On Aug. 26, Basra Governor Majed Nasraoui announced the arrest of more than 1,000 drug abusers and dealers, saying, “The individuals we have arrested come from different backgrounds. Most of them are unemployed citizens between 20 and 45 years old, in addition to a few women.”
He added, “There are many reasons that led to the aggravation of this phenomenon, including unemployment and the weakness of the Iraqi border in Basra, compared to neighboring countries, in addition to the easy access to materials used to produce drugs such as crystal, which can be manufactured locally.”
Not all drugs found in Basra came in from Iran, as there are labs in the city producing methamphetamines and selling them to users.
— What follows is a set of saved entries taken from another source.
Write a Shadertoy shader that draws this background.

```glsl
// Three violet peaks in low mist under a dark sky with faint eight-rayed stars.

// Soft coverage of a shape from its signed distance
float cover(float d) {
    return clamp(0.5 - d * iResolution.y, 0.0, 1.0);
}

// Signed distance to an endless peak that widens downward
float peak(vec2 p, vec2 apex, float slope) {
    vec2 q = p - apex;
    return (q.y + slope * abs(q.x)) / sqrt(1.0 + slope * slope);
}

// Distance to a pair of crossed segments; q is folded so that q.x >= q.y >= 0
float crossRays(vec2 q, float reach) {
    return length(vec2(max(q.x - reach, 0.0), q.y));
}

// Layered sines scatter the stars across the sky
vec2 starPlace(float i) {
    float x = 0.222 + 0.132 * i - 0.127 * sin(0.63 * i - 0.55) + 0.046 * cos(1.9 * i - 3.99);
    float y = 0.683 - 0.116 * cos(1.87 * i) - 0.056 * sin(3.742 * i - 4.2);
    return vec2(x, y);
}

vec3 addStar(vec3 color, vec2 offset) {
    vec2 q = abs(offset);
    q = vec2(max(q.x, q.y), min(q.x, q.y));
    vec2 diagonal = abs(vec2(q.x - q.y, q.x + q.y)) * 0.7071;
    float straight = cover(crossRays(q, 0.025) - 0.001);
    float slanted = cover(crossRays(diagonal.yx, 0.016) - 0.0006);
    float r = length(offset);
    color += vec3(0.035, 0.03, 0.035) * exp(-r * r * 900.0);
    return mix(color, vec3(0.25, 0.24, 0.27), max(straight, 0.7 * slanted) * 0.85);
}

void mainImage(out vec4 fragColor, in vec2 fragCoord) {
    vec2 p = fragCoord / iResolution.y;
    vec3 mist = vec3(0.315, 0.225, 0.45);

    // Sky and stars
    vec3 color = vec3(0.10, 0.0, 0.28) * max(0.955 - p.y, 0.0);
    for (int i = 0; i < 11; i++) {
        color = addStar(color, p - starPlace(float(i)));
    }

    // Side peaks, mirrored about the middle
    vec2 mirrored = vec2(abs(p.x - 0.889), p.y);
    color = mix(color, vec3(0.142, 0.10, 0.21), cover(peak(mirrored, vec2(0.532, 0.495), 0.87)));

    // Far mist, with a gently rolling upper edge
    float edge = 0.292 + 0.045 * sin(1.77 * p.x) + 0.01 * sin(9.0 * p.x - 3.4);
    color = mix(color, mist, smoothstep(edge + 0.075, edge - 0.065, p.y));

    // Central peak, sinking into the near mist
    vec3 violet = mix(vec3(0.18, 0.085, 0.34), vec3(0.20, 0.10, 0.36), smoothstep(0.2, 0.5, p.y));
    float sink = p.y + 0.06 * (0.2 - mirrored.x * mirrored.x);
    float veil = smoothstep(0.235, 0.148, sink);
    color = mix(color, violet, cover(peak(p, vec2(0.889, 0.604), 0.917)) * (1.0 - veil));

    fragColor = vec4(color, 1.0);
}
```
On May 5, Basra security forces were able to seize one such lab, in which two non-Iraqis worked producing drugs.
Basra has found itself in a dilemma, with no rehabilitation center for drug addicts and no means to prosecute drug-trafficking gangs, which could be affiliated with political blocs or parties.
Basra’s situation is alarming, as the drugs produced or smuggled there could reach other Iraqi cities including the capital, and such proliferation could deepen the Iraqi crisis and create a new generation of drug users.